Being creative is not always about art, nor is it always about a product. It’s also about the how. Have you ever done something in a different way than you were supposed to? If yes, you are a creative person too.
Howard Gardner, pioneer of the Multiple Intelligences approach, defines intelligence as “the ability to solve problems, or to create products, that are valued within one or more cultural settings” (1983/2003).
Similarly, creativity is characterized by the capacity of producing new and valuable things; where new means to be taught of or discovered by someone, and value can be related to one or more of the following levels: elemental (personal), middle (social), or superior (universal).
We could say that creativity is the true measure of intelligence, and because creativity can be fostered, nurtured, and grown there are no limits to what can be achieved in the realm of creation, which is to say, intelligence.

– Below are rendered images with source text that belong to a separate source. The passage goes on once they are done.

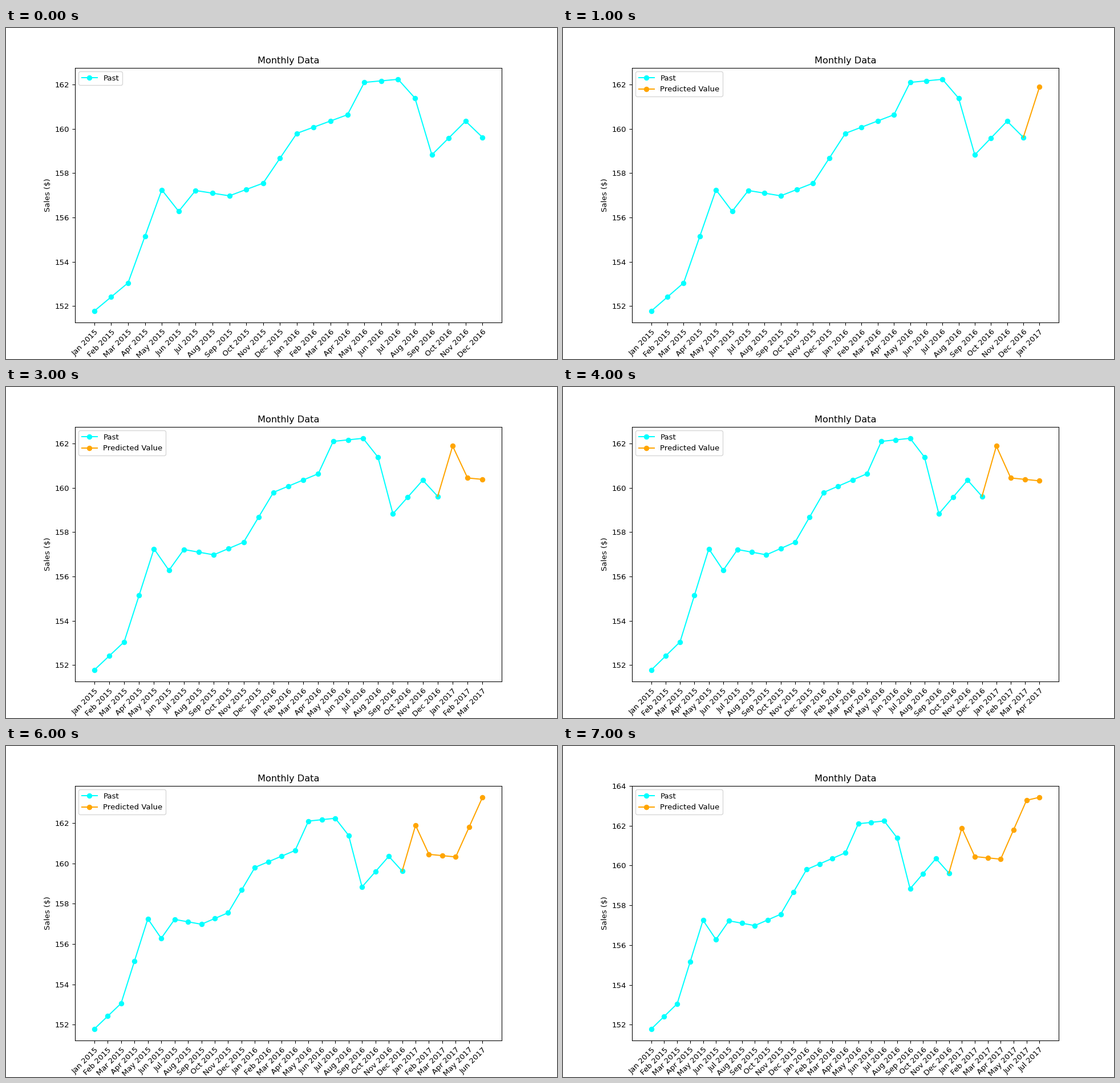
These frames come from a looping animation (966 by 580 pixels, 8000 ms). A matplotlib script:

```python
import numpy as np
import matplotlib.pyplot as plt
from matplotlib.animation import FuncAnimation

W, H = 966, 580
DPI = W / 10
PAST_COUNT, STEPS = 24, 7
MONTHS = "Jan Feb Mar Apr May Jun Jul Aug Sep Oct Nov Dec".split()

# Turning points (month, sales); months between them lie on straight runs.
TURNS = [(0, 151.78), (2, 153.05), (4, 157.25), (5, 156.28), (6, 157.22),
         (8, 156.98), (10, 157.55), (12, 159.8), (15, 160.64), (16, 162.1),
         (18, 162.24), (19, 161.39), (20, 158.83), (22, 160.35), (23, 159.62),
         (24, 161.89), (25, 160.45), (27, 160.32), (29, 163.28), (30, 163.43)]
months = np.arange(PAST_COUNT + STEPS)
sales = np.interp(months, *zip(*TURNS))
labels = [f"{MONTHS[m % 12]} {2015 + m // 12}" for m in months]

plt.rcParams["font.family"] = "DejaVu Sans"
# The tiny surplus keeps rounding from losing a pixel.
fig, ax = plt.subplots(figsize=((W + 1e-6) / DPI, (H + 1e-6) / DPI), dpi=DPI)
fig.subplots_adjust(left=0.125, right=0.9, bottom=0.11, top=0.88)


def plot_span(start, stop, *style, **kwargs):
    ax.plot(months[start:stop], sales[start:stop], *style, **kwargs)


def draw(step):
    """Show the past data and the first `step` predictions."""
    ax.clear()
    total = PAST_COUNT + step
    plot_span(0, PAST_COUNT, "o-", color="cyan", label="Past")
    if step:
        plot_span(PAST_COUNT, total, "o-", color="orange",
                  label="Predicted Value")
        plot_span(PAST_COUNT - 1, PAST_COUNT + 1, color="orange")

    ax.set_title("Monthly Data")
    ax.set_ylabel("Sales ($)")
    ax.set_xticks(months[:total], labels[:total],
                  rotation=45, ha="right", rotation_mode="anchor")
    ax.legend(loc="upper left")
    return []


anim = FuncAnimation(fig, draw, frames=STEPS + 1, interval=1000,
                     init_func=lambda: draw(0), repeat=True, repeat_delay=0)
plt.show()
```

Whatever your craft -The Element posed by Sir Ken Robinson- the way you uniquely solve (or even propose) problems within “the place where the things we love and the things we’re good at come together” is a manifestation of your creativity. It all depends on how further into it you allow yourself to go.

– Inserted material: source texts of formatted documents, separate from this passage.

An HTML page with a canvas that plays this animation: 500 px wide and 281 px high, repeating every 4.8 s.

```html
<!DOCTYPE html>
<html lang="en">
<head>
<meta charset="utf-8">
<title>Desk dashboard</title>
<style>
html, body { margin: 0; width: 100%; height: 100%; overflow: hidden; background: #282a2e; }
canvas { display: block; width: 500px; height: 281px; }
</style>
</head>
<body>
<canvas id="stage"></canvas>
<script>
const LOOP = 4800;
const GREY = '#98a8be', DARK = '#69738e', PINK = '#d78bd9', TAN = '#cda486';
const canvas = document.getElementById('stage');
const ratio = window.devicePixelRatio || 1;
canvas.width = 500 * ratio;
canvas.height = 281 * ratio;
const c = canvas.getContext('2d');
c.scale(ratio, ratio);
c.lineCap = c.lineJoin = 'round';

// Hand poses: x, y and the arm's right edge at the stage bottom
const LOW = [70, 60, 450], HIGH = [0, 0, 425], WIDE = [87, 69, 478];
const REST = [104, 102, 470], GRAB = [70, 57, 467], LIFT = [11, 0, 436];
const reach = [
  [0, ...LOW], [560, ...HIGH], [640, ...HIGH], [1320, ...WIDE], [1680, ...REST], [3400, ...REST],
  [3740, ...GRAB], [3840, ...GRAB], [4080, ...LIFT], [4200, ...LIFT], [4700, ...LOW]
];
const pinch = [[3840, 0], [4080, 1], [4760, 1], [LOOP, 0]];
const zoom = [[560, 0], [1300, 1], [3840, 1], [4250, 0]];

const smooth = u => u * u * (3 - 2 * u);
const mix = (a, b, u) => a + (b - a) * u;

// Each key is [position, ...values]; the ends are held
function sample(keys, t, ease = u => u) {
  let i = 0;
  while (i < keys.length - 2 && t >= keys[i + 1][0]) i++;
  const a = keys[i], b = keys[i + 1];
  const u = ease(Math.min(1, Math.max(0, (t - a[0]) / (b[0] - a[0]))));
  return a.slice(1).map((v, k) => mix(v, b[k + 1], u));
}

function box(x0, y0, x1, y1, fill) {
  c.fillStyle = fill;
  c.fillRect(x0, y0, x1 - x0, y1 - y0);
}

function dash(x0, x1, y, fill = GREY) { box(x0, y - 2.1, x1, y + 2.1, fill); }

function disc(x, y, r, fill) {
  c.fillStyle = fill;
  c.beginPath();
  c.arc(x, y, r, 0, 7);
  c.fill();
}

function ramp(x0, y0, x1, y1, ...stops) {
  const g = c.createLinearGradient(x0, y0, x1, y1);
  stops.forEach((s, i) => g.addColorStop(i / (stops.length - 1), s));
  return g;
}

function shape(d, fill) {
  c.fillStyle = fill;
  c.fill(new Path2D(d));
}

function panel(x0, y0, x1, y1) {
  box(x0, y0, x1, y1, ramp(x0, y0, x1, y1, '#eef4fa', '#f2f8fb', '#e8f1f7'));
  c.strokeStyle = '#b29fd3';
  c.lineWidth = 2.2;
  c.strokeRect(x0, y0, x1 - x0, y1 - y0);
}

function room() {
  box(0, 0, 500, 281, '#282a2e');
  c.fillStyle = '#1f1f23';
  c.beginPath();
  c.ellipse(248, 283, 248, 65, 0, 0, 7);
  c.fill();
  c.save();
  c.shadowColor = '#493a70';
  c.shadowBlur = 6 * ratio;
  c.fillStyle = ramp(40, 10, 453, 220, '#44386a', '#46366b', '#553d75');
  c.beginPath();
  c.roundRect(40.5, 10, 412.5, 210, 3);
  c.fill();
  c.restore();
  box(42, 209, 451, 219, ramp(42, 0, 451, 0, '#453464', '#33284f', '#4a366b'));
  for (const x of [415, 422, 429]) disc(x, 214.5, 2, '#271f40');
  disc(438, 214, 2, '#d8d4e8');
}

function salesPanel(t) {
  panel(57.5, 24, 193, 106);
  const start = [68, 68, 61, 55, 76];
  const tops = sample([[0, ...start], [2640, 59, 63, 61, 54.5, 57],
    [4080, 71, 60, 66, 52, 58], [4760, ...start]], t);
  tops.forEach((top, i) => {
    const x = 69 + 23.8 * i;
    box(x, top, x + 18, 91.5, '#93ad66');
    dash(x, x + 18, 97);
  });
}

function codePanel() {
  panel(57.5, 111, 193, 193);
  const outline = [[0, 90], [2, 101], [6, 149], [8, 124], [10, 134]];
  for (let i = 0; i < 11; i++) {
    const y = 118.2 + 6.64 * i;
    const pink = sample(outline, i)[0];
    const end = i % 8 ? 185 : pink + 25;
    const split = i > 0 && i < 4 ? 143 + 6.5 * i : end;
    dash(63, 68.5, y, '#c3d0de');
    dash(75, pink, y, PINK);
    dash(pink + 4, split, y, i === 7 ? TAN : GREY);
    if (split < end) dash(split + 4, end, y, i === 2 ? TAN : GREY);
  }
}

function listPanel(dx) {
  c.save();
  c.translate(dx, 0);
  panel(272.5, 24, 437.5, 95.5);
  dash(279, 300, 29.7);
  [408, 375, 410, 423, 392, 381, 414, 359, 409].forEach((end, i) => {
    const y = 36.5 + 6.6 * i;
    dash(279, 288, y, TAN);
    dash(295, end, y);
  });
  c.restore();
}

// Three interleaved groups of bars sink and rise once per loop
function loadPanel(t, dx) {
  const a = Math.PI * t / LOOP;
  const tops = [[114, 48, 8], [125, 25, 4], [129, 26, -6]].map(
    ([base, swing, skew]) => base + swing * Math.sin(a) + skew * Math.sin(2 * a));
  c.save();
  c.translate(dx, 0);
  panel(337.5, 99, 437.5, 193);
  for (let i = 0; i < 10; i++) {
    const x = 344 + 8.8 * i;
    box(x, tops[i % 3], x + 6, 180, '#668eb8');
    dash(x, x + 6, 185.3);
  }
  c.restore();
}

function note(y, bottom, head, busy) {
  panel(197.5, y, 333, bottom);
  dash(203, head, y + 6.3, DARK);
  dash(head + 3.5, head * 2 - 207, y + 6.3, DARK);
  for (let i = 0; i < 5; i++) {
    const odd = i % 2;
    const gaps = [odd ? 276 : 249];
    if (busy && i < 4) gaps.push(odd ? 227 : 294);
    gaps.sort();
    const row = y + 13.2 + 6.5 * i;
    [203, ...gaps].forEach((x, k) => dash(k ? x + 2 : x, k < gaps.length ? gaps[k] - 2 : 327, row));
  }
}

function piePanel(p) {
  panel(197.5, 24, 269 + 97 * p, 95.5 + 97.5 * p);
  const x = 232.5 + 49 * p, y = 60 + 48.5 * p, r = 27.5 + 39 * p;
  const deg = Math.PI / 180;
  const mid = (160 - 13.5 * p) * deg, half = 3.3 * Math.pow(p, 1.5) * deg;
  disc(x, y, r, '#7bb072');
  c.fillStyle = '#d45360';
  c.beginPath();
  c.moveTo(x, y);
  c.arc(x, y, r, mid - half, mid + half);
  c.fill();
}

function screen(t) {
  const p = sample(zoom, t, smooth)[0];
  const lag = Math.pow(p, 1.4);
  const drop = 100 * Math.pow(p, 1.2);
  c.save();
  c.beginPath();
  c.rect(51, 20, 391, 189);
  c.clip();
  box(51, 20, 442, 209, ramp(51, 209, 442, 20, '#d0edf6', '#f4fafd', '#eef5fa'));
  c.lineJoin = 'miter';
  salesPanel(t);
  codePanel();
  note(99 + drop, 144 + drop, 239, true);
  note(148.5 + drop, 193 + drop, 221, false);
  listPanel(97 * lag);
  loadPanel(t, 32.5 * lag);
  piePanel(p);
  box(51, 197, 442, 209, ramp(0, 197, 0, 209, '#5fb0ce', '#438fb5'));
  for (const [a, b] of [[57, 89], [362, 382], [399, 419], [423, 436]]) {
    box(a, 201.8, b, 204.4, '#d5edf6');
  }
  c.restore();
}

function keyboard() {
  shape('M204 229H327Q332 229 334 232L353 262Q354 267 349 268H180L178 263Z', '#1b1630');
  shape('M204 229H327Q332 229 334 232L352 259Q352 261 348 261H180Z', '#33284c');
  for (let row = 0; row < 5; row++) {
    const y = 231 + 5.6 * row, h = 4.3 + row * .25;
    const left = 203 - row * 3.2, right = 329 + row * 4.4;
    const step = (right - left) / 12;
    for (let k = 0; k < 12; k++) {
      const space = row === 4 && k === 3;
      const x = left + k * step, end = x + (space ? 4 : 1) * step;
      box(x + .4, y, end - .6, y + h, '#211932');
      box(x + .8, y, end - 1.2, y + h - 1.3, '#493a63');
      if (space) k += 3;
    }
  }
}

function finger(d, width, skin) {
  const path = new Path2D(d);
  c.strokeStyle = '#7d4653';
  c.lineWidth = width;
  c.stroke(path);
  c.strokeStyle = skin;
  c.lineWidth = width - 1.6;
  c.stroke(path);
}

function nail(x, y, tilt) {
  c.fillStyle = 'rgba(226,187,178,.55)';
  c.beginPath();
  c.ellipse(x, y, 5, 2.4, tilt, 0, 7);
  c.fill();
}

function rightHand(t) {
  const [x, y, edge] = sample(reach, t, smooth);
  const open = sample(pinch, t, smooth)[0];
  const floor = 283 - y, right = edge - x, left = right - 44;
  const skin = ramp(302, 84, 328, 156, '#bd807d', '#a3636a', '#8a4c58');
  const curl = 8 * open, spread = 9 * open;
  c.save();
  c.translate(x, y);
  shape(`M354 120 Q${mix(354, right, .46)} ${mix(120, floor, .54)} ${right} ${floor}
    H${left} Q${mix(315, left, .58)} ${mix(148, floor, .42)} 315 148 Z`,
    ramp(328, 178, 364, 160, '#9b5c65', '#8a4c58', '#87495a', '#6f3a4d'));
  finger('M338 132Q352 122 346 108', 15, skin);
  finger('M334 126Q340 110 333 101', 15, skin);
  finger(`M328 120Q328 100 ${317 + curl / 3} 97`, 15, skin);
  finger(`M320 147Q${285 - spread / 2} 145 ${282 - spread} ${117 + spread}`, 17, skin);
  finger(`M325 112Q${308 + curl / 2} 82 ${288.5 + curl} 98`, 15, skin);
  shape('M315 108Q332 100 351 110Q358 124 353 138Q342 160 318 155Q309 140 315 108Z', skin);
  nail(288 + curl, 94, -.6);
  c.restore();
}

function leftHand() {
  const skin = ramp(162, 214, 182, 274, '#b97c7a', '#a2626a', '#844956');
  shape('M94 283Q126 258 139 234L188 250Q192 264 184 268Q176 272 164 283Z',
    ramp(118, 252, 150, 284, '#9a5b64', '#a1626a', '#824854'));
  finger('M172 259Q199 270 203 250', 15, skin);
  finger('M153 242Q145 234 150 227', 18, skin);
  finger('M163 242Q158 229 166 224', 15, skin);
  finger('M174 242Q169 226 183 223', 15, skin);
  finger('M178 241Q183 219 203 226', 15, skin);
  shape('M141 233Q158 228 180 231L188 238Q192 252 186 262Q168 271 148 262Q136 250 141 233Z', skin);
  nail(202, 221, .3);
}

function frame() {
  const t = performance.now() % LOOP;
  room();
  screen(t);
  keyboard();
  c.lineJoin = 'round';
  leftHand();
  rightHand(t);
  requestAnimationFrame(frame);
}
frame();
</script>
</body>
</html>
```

How do we become creative?
Creative people place themselves a short distance from their environment -they are bold. This doesn’t mean they are necessarily against anything; it’s simply that they are sensitive to things others are not, they are always “outside the box”, which allows them to be independent in their judgment and actions. Creativity is the dimension that integrates their personality.
Creativity is a personality trait that derives from a combination of nature and nurture. If you want to work on your creative traits, or foster them in those around you, keep the following into account:
Now that we know what it is and how to get there… what’s the benefit of being creative, anyways?
Creativity and self-expression
According to psychology, “sublimation” is the name for the (sometimes subconscious) transformational process our emotions go through when we create. Sublimation also applies to religious rituals and to certain types or moments of passionate work. It’s the socially accepted, even appreciated, way to express ourselves; the point between our impulses and what’s accepted from us in our environment.
An undeniable meditative quality takes place while creating. It might be taking or developing pictures, solving puzzles, be it through joining literal dots or through lines of code. Writing is a popular way of pouring out our feelings and thoughts: letters, journal entries, scribbles meant to be crumpled and tossed since the beginning, or even making a to-do list can help us clear our mind clutter.
It’s not always easy to put ideas into words, notes, or pictures. Some of us are not artists. For example, I really enjoy baking. In this case, it is more about the process: getting utensils ready, measuring, substituting ingredients, following step-by-step instructions, and having no option but to wait is what calms me down.
Creativity and fruitfulness
Keeping record of what we achieve every day is a good way to lift our spirits. Our mind is prone to believing absolutes and whatever is said, hence without concrete proof of performance it tends to go down a sour path at the minor provocation.
We receive immediate pleasure when exercising creativity. When we figure out a new or more efficient way of connecting resources, choose a new outfit, or make a pun, we feel productive. Having a sense of purpose and reminding ourselves that what we do really matters is always helpful.
Think of it as another interpretation of the quote “Tell me and I forget. Teach me and I remember. Involve me and I learn.”: a hands-on approach to our emotions will help us understand, anchor and unravel the positive ones and sublime our darkness as well. And of course, learning something new is key to keeping our minds fit.
Creativity and the human bond
David Gauntlett states in his book that “Making is connecting”, and that there are powerful social dimensions made possible by online collaboration. Examples of this are: open source, remote working, and even this publication!
Events like flash mobs and yarn bombing may be more tangible. Doing something we enjoy and finding a community that will appreciate it and encourage it is one of the best feelings in the world. Mentors, friends, and community in general, will make or break our creative paths.
Creations are not limited by the constraints of geography or time. When we create, we send a message in a bottle, a family recipe, a knitted heirloom, a home movie. When we revisit the creations made by the ones that came before us, we know there’s value in them. We know creativity connects us.
Just as “not thinking about it” or exercising can’t be a solution to all of our ailments, engaging in creative activities will not magically make us feel better at once. Creativity can, however, be a means to an end and give you a chance to articulate some of what worries you, yield fruits, and become part of a like-minded group. Added to a therapy program, perhaps within a pharmaceutical approach or with the help of technology, creativity can become a strategy to certainly improve our mental health.
- Art as Therapy: Alain de Botton on the 7 Psychological Functions of Art
- Want to Age Well? Get Creative!
- How Creativity Improves Mental Health And Wellness
- The Connection Between Creativity & Mental Health
- Sir Ken Robinson: The Element (1)